*** Opening of Supplied information ***

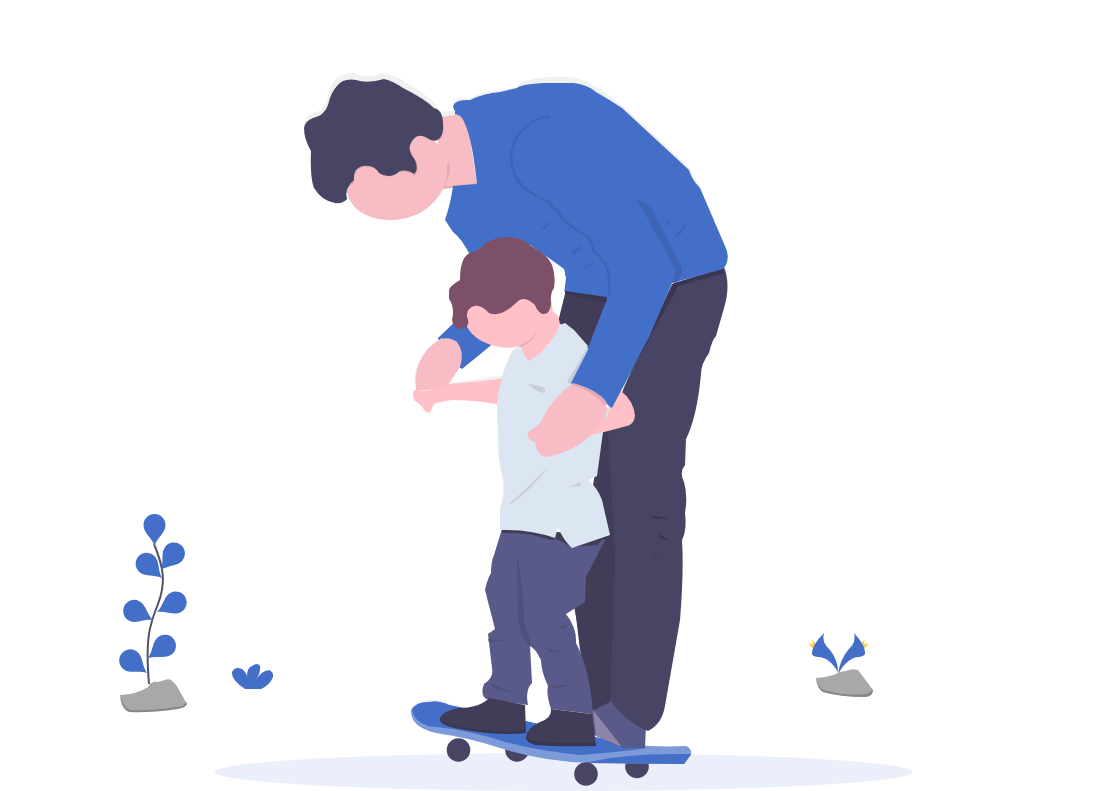
<!DOCTYPE html>
<html lang="en">
<head>
<meta charset="utf-8">
<title>Learning to skate</title>
<style>
:root{--blue:#446fc9;--blue-fold:#3d64b5;--blue-light:#7d9ad9;--navy:#484463;--navy-dark:#413d59;--navy-fold:#3a3650;--denim:#595a89;--denim-fold:#50517b;--skin:#f8bcc4;--skin-kid:#ffc1c7;--skin-shade:#e0a9b2;--hair-kid:#7c5069;--shirt:#dce6f2;--shirt-fold:#c5ced9;--edge:#f1f1f1;--ground:#ebeffa;--stone:#a8a8a8;--stone-dark:#878787;--gold:#fbd04f}
html,body{margin:0;background:#fff;overflow:hidden}
svg{display:block;width:1098px;height:791px}
.blue{fill:var(--blue)}.blue-fold{fill:var(--blue-fold)}.navy{fill:var(--navy)}.navy-dark{fill:var(--navy-dark)}.navy-fold{fill:var(--navy-fold)}.denim{fill:var(--denim)}.denim-fold{fill:var(--denim-fold)}.skin{fill:var(--skin)}.skin-kid{fill:var(--skin-kid)}.skin-shade{fill:var(--skin-shade)}.hair-kid{fill:var(--hair-kid)}.shirt{fill:var(--shirt)}.shirt-fold{fill:var(--shirt-fold)}.edge{fill:var(--edge)}.stone{fill:var(--stone)}.stone-dark{fill:var(--stone-dark)}.gold{fill:var(--gold)}
.seam{fill:none;stroke:var(--blue-fold);stroke-width:2.5}
.stem{fill:none;stroke:#535461;stroke-width:2}
</style>
</head>
<body>
<svg viewBox="0 0 1098 791" role="img" aria-label="A father helps his child balance on a skateboard">
<defs>
<path id="leaf" d="M0 0C-3-9-11-13-11-21A10.500 10.500 0 0 1 11-21C11-13 3-9 0 0Z"/>
</defs>

<ellipse id="ground" cx="563.500" cy="772" rx="349" ry="19" fill="var(--ground)"/>

<g id="tall-plant">
<path class="stem" d="M154 544C164 568 166 583 158 604C150 624 145 637 149 684"/>
<g class="blue">
<use href="#leaf" transform="translate(154.500 546)"/>
<use href="#leaf" transform="translate(161 570) rotate(38)"/>
<use href="#leaf" transform="translate(162 578) rotate(-47)"/>
<use href="#leaf" transform="translate(157 612) rotate(63)"/>
<use href="#leaf" transform="translate(153 620) rotate(-64)"/>
<use href="#leaf" transform="translate(148 658) rotate(54)"/>
<use href="#leaf" transform="translate(147 673) rotate(-53)"/>
</g>
<path class="stone" d="M120 695Q138 694 148 687Q151 681 158 682L168 679Q174 680 179 690L187 704Q185 708 178 708Q150 712 129 711Q122 708 120 695Z"/>
<path class="stone-dark" d="M120 695Q123 707 130 710Q150 711 176 707Q184 707 186 702L187 704Q185 708 178 709Q150 713 129 712Q121 709 120 695Z"/>
</g>

<g id="small-bush" class="blue">
<path d="M245 689Q231 680 232 672Q235 666 242 669Q248 673 248 682Q245 669 252 666Q258 662 260 666Q261 672 256 680Q261 671 269 670Q274 672 273 677Q270 685 261 689Z"/>
</g>

<g id="sprout">
<path class="gold" d="M809 643L816 645L814 649L810 646ZM812 640L815 642L814 648ZM868 643L861 645L863 649L867 646ZM865 640L862 642L863 648Z"/>
<path class="blue" d="M824 633Q821 642 830 650Q838 660 838 672Q829 657 818 657Q811 656 812 653Q812 645 824 633Z"/>
<path class="blue" d="M854 633Q857 642 848 650Q840 660 838 674Q848 657 859 657Q866 656 865 652Q865 645 854 633Z"/>
<path class="stone" d="M816 678Q832 677 840 672L846 671Q852 668 858 670L873 690Q872 695 865 696Q840 697 823 692Q817 688 816 678Z"/>
<path class="stone-dark" d="M816 678Q818 688 824 690Q845 696 864 694Q871 694 872 689L873 691Q872 697 864 697Q840 697 823 692Q817 688 816 678Z"/>
</g>

<g id="rear-wheels" class="navy">
<circle cx="517" cy="750" r="11.800"/>
<circle cx="637" cy="766.500" r="11.800"/>
</g>

<g id="skateboard">
<path class="edge" d="M411 709Q416 700 428 700Q440 698 448 703L470 709L470 715Z"/>
<path class="blue-light" fill="var(--blue-light)" d="M411 710Q416 702 428 702Q440 700 449 705L530 722L600 740Q640 748 686 746Q692 748 691 755L684 764L590 763Q540 761 500 748Q470 738 436 733Q410 727 411 710Z"/>
<path class="blue" d="M412 710Q416 702 428 702Q440 700 449 705L530 722L600 738L647 748Q620 752 580 755Q540 751 505 742Q470 730 428 726Q414 721 412 710Z"/>
<path class="blue" d="M585 763Q625 753 691 754L684 764Z"/>
</g>

<g id="father-legs">
<path class="denim" d="M590 706L612 698L646 726L645 748L622 748L592 734Z"/>
<path d="M593 710L622 747L596 736Z" fill="#8d86a8"/>
<path class="navy-dark" d="M566 290L610 296L606 315L590 350L558 322Z"/>
<path class="navy-dark" d="M603 425L640 400L640 690L612 700L592 710L580 650L574 600Z"/>
<path class="navy" d="M672 284L724 267Q731 285 724 308L716 336Q712 340 709 353Q701 364 701 374Q697 417 686 439L685 465Q679 472 684 482Q688 496 685 513Q687 530 682 540Q684 570 680 620L665 706Q662 724 648 731Q626 722 610 700L615 560L607 430L625 385Z"/>
<path class="navy-dark" d="M601 434L608 430L615 555L610 702L594 710L574 606L584 570Z"/>
<path class="navy-fold" d="M674 283L724 269L724 273L678 286L620 392Z"/>
<path class="navy-fold" d="M650 515L671 519L655 519ZM658 532L669 541L660 538ZM651 552L657 560L654 558Z"/>
</g>

<g id="father-far-arm">
<path class="blue" d="M438 338L462 315L500 338L462 369L445 358Z"/>
<path class="edge" d="M442 338Q413 359 414 382L417 380Q421 356 444 340Z"/>
<path class="skin" d="M437 341Q447 335 457 342Q465 352 460 367L446 388L416 391Q412 359 437 341Z"/>
</g>

<g id="child-far-arm">
<path class="edge" d="M448 384Q475 379 506 375L506 379L452 386Z"/>
<path class="skin-kid" d="M414 390Q430 393 447 384Q475 382 507 378L506 406Q480 400 452 400Q438 402 434 404L430 412Q426 414 423 408Q420 404 414 400Q412 394 414 390Z"/>
</g>

<g id="father-torso">
<path class="edge" d="M453 103Q455 97 470 98Q483 91 498 91L516 88Q520 80 540 78Q560 75 576 78Q592 81 624 107L690 168Q692 175 700 186L680 200L460 120Z"/>
<path class="skin" d="M438 117L466 112L477 184L438 189Z"/>
<path class="skin-shade" d="M441 187L477 183L477 185L442 189Z"/>
<path class="blue" d="M453 106Q455 99 470 100Q485 93 500 92L517 88Q521 84 545 83L574 83Q588 85 596 92Q610 100 622 108L689 170Q692 180 700 188L725 246Q730 256 726 265L723 269L672 283L650 335L611 408L571 383L588 348L605 304L607 298L564 291L566 277Q560 268 552 264Q542 252 530 245L470 255Q462 239 453 232L445 220Q451 202 453 186L477 184Q472 137 464 122Q462 115 455 114Z"/>
<path class="seam" d="M550 116C526 119 510 139 511 160C514 188 533 194 552 204L552 208Q560 210 562 218Q571 227 587 236Q592 240 593 250Q607 263 609 275L609 295"/>
<path class="blue-fold" d="M635 198L650 206L681 266Q684 273 677 282L672 283Q678 272 671 262L644 212ZM674 237L690 219L680 235ZM665 226L670 216L668 226ZM538 231L554 219L546 228ZM571 252L583 245L580 251L573 255ZM582 268L597 260L588 267Z"/>
<path class="navy-fold" d="M565 291L607 297L606 303L565 294Z"/>
</g>

<g id="father-head">
<path class="edge" d="M304 125Q306 115 312 113Q323 112 327 101Q329 87 334 81Q341 73 354 73Q366 79 384 73Q396 75 405 82Q430 96 438 108L440 112L455 110L455 115L441 117L400 150L330 140Z"/>
<path class="skin" d="M345 184Q350 160 370 160L416 128L446 150Q452 160 449 174Q442 200 420 213Q390 227 364 214Q348 206 345 184Z"/>
<path class="skin-shade" d="M449 163Q452 176 442 189Q449 177 447 164Z"/>
<path class="skin-shade" d="M345 202Q344 188 354 183Q354 167 365 167Q377 167 380 174Q390 180 399 172Q410 171 414 176Q420 172 416 161Q410 151 409 149Q410 135 424 134Q434 145 442 138L444 125L438 112L350 110L330 180Z"/>
<path class="navy" d="M304 128Q305 121 313 118Q324 116 328 105Q331 92 337 86Q343 78 356 80Q367 84 384 79Q393 81 403 88Q425 99 434 108Q443 110 443 124Q444 134 439 139Q434 143 427 138Q416 131 410 145Q408 151 415 160Q419 170 414 174Q408 169 400 171Q390 180 379 173Q374 164 363 166Q353 168 354 180Q344 188 347 199Q343 204 335 203Q322 201 314 188Q310 178 311 151Q304 139 304 128Z"/>
</g>

<g id="child-legs">
<path class="denim" d="M502 529L558 532L605 540L586 577L585 602Q580 605 566 614Q577 628 576 643Q590 670 593 714L551 709Q546 694 548 686Q541 671 541 660Q535 648 530 646L532 683Q525 690 528 705L486 699Q480 694 484 684Q494 678 492 668L488 634L495 629L485 590Q487 580 491 573Q491 562 494 555Z"/>
<path class="navy-dark" d="M502 529L556 532L603 538L598 545L571 547L557 539L550 540Q530 532 502 533Z"/>
<path class="denim-fold" d="M517 555Q523 580 524 620L532 647Q520 641 518 616ZM488 639L509 640L489 642ZM490 683L516 694L495 689ZM544 647L564 653L550 652ZM560 627L569 624L562 630ZM548 686Q565 685 577 683L555 689Z"/>
</g>

<g id="child-shoes">
<path class="navy-dark" d="M440 718Q443 711 458 708Q480 708 489 698L525 705L526 732Q500 736 463 728Q440 726 440 718Z"/>
<path class="navy-fold" d="M440 719Q445 726 468 728Q500 733 526 730L526 733Q495 736 460 729Q440 726 440 719Z"/>
<path class="navy-dark" d="M526 737Q527 728 540 722Q552 718 551 709L592 714L596 745Q560 747 535 744Q525 742 526 737Z"/>
<path class="navy-fold" d="M526 737Q530 742 560 743L596 743L596 746Q560 747 535 745Q526 742 526 737Z"/>
</g>

<g id="front-wheels" class="navy">
<circle cx="458.500" cy="750" r="11.800"/>
<circle cx="586" cy="774" r="11.800"/>
</g>

<g id="child-torso">
<path class="skin-kid" d="M520 344L552 312L562 328L532 364L525 361Z"/>
<path class="skin-kid" d="M590 402L621 391Q634 401 635 416Q634 424 627 426L589 436Z"/>
<path class="shirt" d="M513 350L520 346Q524 357 529 361Q550 349 560 325L565 323L574 330L588 346L572 383L610 406L603 432L597 476L588 480Q597 487 602 500L610 535L572 548Q563 540 558 527L555 538Q530 529 500 530L500 508Q506 492 502 475Q498 460 498 440L497 404Q501 370 513 350Z"/>
<path class="shirt-fold" d="M587 348L590 349L573 386L567 382ZM528 384Q548 386 545 392Q540 395 528 384ZM509 504Q528 488 549 466Q533 488 511 504ZM568 487L581 482L580 486Z"/>
</g>

<g id="father-near-hand">
<path class="blue" d="M590 346L571 383L612 408L650 335Z"/>
<path class="skin-kid" d="M588 408L606 404L606 431L585 437Z"/>
<path class="skin" d="M572 384Q588 386 602 397Q612 407 605 414L589 437Q572 452 547 457Q537 456 535 442Q526 440 528 432Q536 427 540 423Q552 398 572 384Z"/>
<path class="skin-shade" d="M573 383Q597 389 608 405L606 407Q594 391 572 385Z"/>
<circle cx="607" cy="406" r="1.500" fill="#fff"/>
</g>

<g id="child-head">
<path fill="#fff" d="M540 252Q556 263 564 269Q567 277 564 292Q559 310 557 317L545 310Z"/>
<path class="skin-kid" d="M462 300L550 292L553 312Q559 314 560 325Q546 336 528 344Q505 352 486 343Q468 336 462 315Z"/>
<path class="skin-shade" d="M519 346Q532 341 537 331Q534 341 521 347Z"/>
<path class="hair-kid" d="M449 290Q450 286 460 280Q460 257 470 253Q477 252 486 243Q497 236 510 237Q523 238 531 246Q548 255 552 265Q556 276 554 288Q550 293 551 304Q550 315 542 314Q537 311 535 305Q524 294 516 303Q500 318 489 313Q481 304 474 306Q466 309 467 317Q471 325 463 329Q453 329 452 320Q455 307 449 299Z"/>
</g>
</svg>
</body>
</html>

*** Close of Supplied information ***

Pull out each line of the records holding the string "father".

<svg viewBox="0 0 1098 791" role="img" aria-label="A father helps his child balance on a skateboard">
<g id="father-legs">
<g id="father-far-arm">
<g id="father-torso">
<g id="father-head">
<g id="father-near-hand">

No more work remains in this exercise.